Nets Face Big Test Tomorrow in Toronto

Two weeks after trading for Ben Simmons, Seth Curry and Andre Drummond, the Brooklyn Nets have seen little change in their ability to stack wins together. The Nets are 3-7 in their last 10 games and are the 8 seed in Eastern Conference with the Atlanta Hawks trailing them in the standings by just two games.

Simmons still has yet to play a minute and it feels like the Nets are just going through the motions at this point. They’ve lost three of their last four and will face the seventh seeded Toronto Raptors on Tuesday night at Scotiabank Arena in Toronto after just losing by 36 to the Raptors at home on Monday night.

For Brooklyn this game is a chance to get some revenge on the Raptors and start adding some consistency when it comes to the win column.

Keys to victory

The Nets have been much better on the road this season at 19-13 compared to a 13-17 home record, so that’s something they have going for them right off the bat. Part of that has to do with the fact that star guard Kyrie Irving is unable to play in home games due to his vaccine status.
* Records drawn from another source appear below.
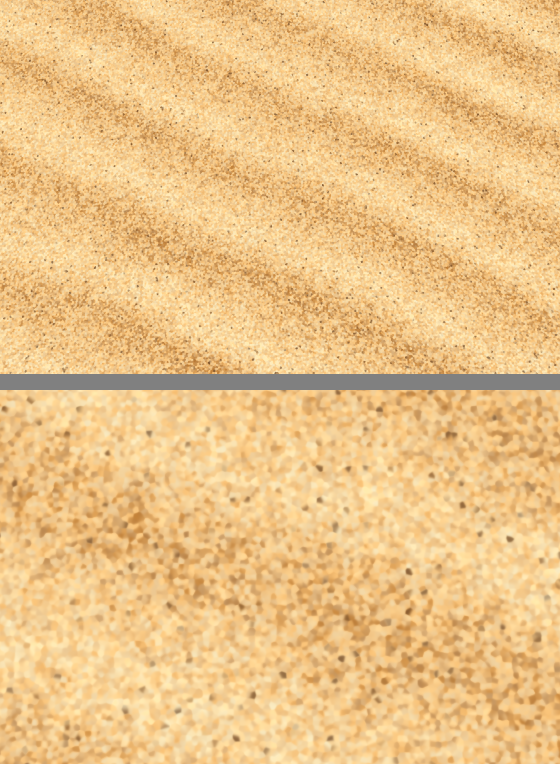
Top: the whole. Bottom: its middle third, enlarged.
Reproduce this texture procedurally as a Shadertoy shader.

```glsl
// Sunlit golden sand with slanting wind ripples and fine speckled grains.

#define GRAINS 196.0         // grains per canvas height, at the near edge
#define GRAIN_CONTRAST 0.74
#define CLUMP_CONTRAST 0.26
#define GRAIN_SHARPNESS 4.2
#define RIPPLE_DEPTH 0.20
#define RIPPLE_SLOPE 0.47
#define RIPPLE_SPACING 0.101 // logarithmic, so ripples widen towards the viewer
#define SPECK_SHARE 0.03
#define SHADE_COLOR vec3(0.73, 0.50, 0.25)
#define SAND_COLOR vec3(0.945, 0.76, 0.505)
#define LIGHT_COLOR vec3(0.995, 0.885, 0.67)
#define SPECK_COLOR vec3(0.42, 0.27, 0.14)

const float TAU = 6.2831853;
const float BASE_TONE = 0.62;

vec3 hash3(vec2 cell) {
    vec3 p = fract(cell.xyx * vec3(0.1031, 0.1030, 0.0973));
    p += dot(p, p.yxz + 33.33);
    return fract((p.xxy + p.yzz) * p.zyx);
}

// Layered sines, each octave turned and bent by the one before; about -1 to 1.
float softWaves(vec2 p) {
    float sum = 0.0, weight = 0.5;
    vec2 bend = vec2(0.0);
    for (int i = 0; i < 4; i++) {
        vec2 s = sin(p + bend);
        sum += weight * s.x * cos(p.y - bend.x);
        bend = 1.3 * s.yx + float(i);
        p = mat2(1.36, 1.08, -1.08, 1.36) * p;
        weight *= 0.6;
    }
    return sum;
}

// Ripple height: -1 in the shaded troughs, 1 on the bright crests.
float ripples(vec2 p) {
    float across = 1.0 - p.y - RIPPLE_SLOPE * p.x;
    float phase = (log(across + 2.4) - 0.642) / RIPPLE_SPACING;
    phase += 0.13 * softWaves(p * vec2(3.5, 5.0) + 1.7);
    phase += 0.05 * softWaves(p * vec2(13.0, 17.0));
    float a = TAU * phase;
    float strength = 0.95 + 0.35 * softWaves(p * vec2(3.0, 4.0) + 6.0);
    return strength * (-cos(a) + 0.18 * sin(2.0 * a));
}

// Soft cellular blend of random grains: x = tone, y = hue, z = dark speck.
vec3 grains(vec2 p) {
    vec2 cell = floor(p);
    vec3 sum = vec3(0.0);
    float total = 0.0;
    for (int y = -1; y <= 1; y++) {
        for (int x = -1; x <= 1; x++) {
            vec2 id = cell + vec2(x, y);
            vec3 grain = hash3(id);
            vec2 away = id + 0.1 + 0.8 * hash3(id + 411.0).xy - p;
            float weight = exp(-GRAIN_SHARPNESS * dot(away, away));
            grain.z = smoothstep(1.0 - SPECK_SHARE, 1.0, grain.z);
            sum += weight * grain;
            total += weight;
        }
    }
    return sum / total;
}

void mainImage(out vec4 fragColor, in vec2 fragCoord) {
    vec2 p = fragCoord / iResolution.y;

    // Grains shrink gently towards the far edge; clumps are turned and larger.
    vec2 ground = vec2((p.x - 0.75) * (1.0 + 0.22 * p.y) + 1.5,
                       p.y + 0.11 * p.y * p.y);
    vec3 grain = grains(ground * GRAINS);
    vec2 turned = mat2(0.8, 0.6, -0.6, 0.8) * ground + 2.0;
    vec3 clump = grains(turned * GRAINS * 0.42);

    // Ripple shading, faint patches and grain tone.
    float tone = BASE_TONE + RIPPLE_DEPTH * ripples(p);
    tone += 0.07 * softWaves(p * vec2(20.0, 26.0));
    tone += CLUMP_CONTRAST * (clump.x - 0.5);
    tone += GRAIN_CONTRAST * (1.08 - 0.16 * p.y) * (grain.x - 0.5);
    tone = clamp(tone, -0.2, 1.15);

    // Shade to sand to sunlight, with warm and greyish grains.
    vec3 color = tone < 0.5 ? mix(SHADE_COLOR, SAND_COLOR, 2.0 * tone)
                            : mix(SAND_COLOR, LIGHT_COLOR, 2.0 * tone - 1.0);
    color += (grain.y - 0.5) * vec3(-0.07, 0.0, 0.09);
    color = mix(color, SPECK_COLOR, 0.75 * grain.z);

    fragColor = vec4(clamp(color, 0.0, 1.0), 1.0);
}
```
In terms of consistent, on-court performance, the Nets have been lackluster at best. Seth Curry has been a great addition to Brooklyn, averaging 19.2 points per game over his first five games played with Brooklyn. Their other new addition, Andre Drummond, has also been solid, averaging a double double so far in five games with Brooklyn.
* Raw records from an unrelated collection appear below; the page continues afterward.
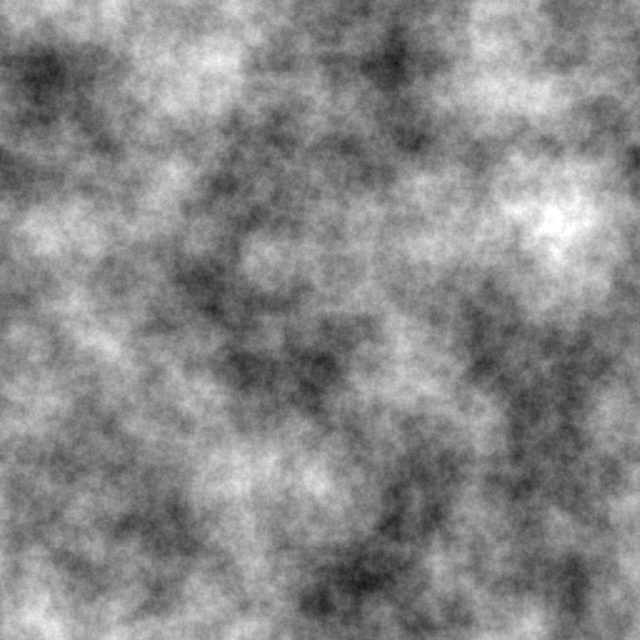
This texture is drawn by a three.js fragment shader. Its source:

```glsl
// Grainy grey cloud texture that tiles in both directions.
// Seven octaves of wrapping gradient noise are summed, each with twice the
// repeats of the last, over a faint broad layer, and mapped to a grey level.

varying vec2 vUv;

const float TAU = 6.2831853;

float hash(vec3 p) {
  p = fract(p * vec3(0.1031, 0.1030, 0.0973));
  p += dot(p, p.yzx + 33.33);
  return fract((p.x + p.y) * p.z);
}

// Unit gradient at a lattice corner, wrapped to the period
vec2 cornerGradient(vec2 corner, float period, float seed) {
  float angle = TAU * hash(vec3(mod(corner, period), seed));
  return vec2(cos(angle), sin(angle));
}

// Gradient noise that repeats after a whole number of cells
float tiledNoise(vec2 p, float period, float seed) {
  vec2 cell = floor(p);
  vec2 f = p - cell;
  vec2 blend = f * f * f * (f * (f * 6.0 - 15.0) + 10.0);
  vec2 e = vec2(1.0, 0.0);
  float lowLeft  = dot(cornerGradient(cell, period, seed), f);
  float lowRight = dot(cornerGradient(cell + e.xy, period, seed), f - e.xy);
  float topLeft  = dot(cornerGradient(cell + e.yx, period, seed), f - e.yx);
  float topRight = dot(cornerGradient(cell + e.xx, period, seed), f - e.xx);
  return mix(mix(lowLeft, lowRight, blend.x), mix(topLeft, topRight, blend.x), blend.y);
}

// Octave sum; each layer is shifted so that the lattices do not line up
float clouds(vec2 uv) {
  float sum = 0.35 * tiledNoise(uv * 2.0 + 0.3, 2.0, 5.0);
  float amplitude = 1.0;
  float period = 4.0;
  for (int octave = 0; octave < 7; octave++) {
    float seed = 23.0 + 31.0 * float(octave);
    vec2 shift = fract(seed * vec2(0.618, 0.377));
    sum += amplitude * tiledNoise(uv * period + shift, period, seed);
    amplitude *= 0.7;
    period *= 2.0;
  }
  return sum;
}

void main() {
  float grey = 0.535 + 0.415 * clouds(vUv);
  gl_FragColor = vec4(vec3(clamp(grey, 0.0, 1.0)), 1.0);
}
```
This offense runs through Irving though, and he’ll need to command the shooting and passing game if the Nets want to beat their despondent 97 point performance last time out against Toronto.

This team works best when its big men like Drummond and LaMarcus Aldridge are getting consistent boards and setting up their shooters. The Nets are dealing with a lot of setbacks, but this team is not playing up to their potential.
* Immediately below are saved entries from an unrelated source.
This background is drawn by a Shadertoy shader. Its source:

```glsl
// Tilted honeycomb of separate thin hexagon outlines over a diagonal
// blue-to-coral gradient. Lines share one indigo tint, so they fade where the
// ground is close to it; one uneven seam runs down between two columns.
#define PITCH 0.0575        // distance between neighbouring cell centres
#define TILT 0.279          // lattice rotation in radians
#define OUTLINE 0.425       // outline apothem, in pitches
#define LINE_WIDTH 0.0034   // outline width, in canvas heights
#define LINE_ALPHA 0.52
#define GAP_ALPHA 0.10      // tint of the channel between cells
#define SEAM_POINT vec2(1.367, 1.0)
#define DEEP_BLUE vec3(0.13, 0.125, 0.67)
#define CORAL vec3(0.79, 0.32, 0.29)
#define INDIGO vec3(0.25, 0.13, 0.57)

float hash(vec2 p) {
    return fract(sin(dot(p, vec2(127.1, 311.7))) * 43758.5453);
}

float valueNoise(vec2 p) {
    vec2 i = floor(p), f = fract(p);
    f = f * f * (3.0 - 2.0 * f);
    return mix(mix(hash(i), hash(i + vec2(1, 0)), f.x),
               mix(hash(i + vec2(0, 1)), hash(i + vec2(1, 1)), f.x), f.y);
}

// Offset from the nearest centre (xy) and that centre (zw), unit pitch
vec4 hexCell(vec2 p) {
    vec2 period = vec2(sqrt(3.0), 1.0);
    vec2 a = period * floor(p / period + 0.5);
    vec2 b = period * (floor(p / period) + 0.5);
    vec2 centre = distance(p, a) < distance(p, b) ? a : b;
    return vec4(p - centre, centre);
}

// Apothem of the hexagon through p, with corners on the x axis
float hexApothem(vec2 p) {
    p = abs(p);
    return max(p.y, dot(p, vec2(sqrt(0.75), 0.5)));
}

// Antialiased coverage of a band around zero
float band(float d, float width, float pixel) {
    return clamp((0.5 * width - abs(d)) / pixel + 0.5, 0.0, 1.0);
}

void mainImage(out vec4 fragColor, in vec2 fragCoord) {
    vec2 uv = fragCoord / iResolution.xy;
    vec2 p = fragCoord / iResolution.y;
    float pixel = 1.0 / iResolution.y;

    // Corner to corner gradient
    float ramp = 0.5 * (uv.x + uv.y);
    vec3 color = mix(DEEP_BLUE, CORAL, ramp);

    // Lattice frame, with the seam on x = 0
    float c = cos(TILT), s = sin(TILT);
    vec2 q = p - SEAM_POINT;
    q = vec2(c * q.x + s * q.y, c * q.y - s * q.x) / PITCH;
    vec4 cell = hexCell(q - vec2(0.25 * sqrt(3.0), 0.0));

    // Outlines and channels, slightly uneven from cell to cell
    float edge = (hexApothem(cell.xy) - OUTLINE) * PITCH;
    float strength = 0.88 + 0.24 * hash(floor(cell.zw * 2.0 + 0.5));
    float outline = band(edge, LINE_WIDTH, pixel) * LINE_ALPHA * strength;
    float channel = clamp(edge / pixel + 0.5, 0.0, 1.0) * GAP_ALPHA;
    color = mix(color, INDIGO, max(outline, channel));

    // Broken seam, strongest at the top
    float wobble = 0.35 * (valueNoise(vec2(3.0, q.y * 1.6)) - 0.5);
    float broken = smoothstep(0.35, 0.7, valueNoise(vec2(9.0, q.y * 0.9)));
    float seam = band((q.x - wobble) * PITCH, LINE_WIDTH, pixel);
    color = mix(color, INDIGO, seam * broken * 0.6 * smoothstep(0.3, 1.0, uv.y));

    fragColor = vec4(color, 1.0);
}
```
The Raptors have one of the better defenses in the NBA as they showed in Monday night’s matchup, so it’s incumbent on the Nets to score, and score in bunches. The transition game has got to be quick and if Irving is on the floor, he is the leader of that offense.

Inside the numbers

The Nets have been decent on offense, generally, averaging the 10th most points in the league at 111, but not having KD since mid-January has been a backbreaker for them when it comes to scoring consistently.

Points per game is actually something the Nets have over Toronto, as the Raptors are just 19th best in the league in that category.

Another stat Brooklyn leads in is field goal percentage differential. This is something they’ve been much better at than the Raptors this year. Brooklyn ranks 8th best in the league at +1.4 compared to the much worse -2.2 from the Raptors’ side.

On defense the Nets have been middling at best. They’ve allowed the 11th most points per game and are averaging the 17th most rebounds per game in addition to having the 17th best point differential at -0.3, falling well below both the Raptors and Hawks in that regard.

Turnovers have also been a problem when comparing these two teams. The Nets are middle of the pack at 14 when it comes to turnovers committed per game, while the Raptors sit comfortably at 5th least turnovers per game. To put it simply, committing turnovers translates to losing basketball games and this is an important stat that the Raptors are in the driver’s seat with.

It’s no coincidence that the Raptors have better numbers in most categories over the Nets, but there are certainly spots where Brooklyn can exploit advantages in the numbers and on the court.

Either way, with the Nets hanging onto that 8 seed by a thread, each game, especially one against an Eastern Conference foe, becomes that much more important.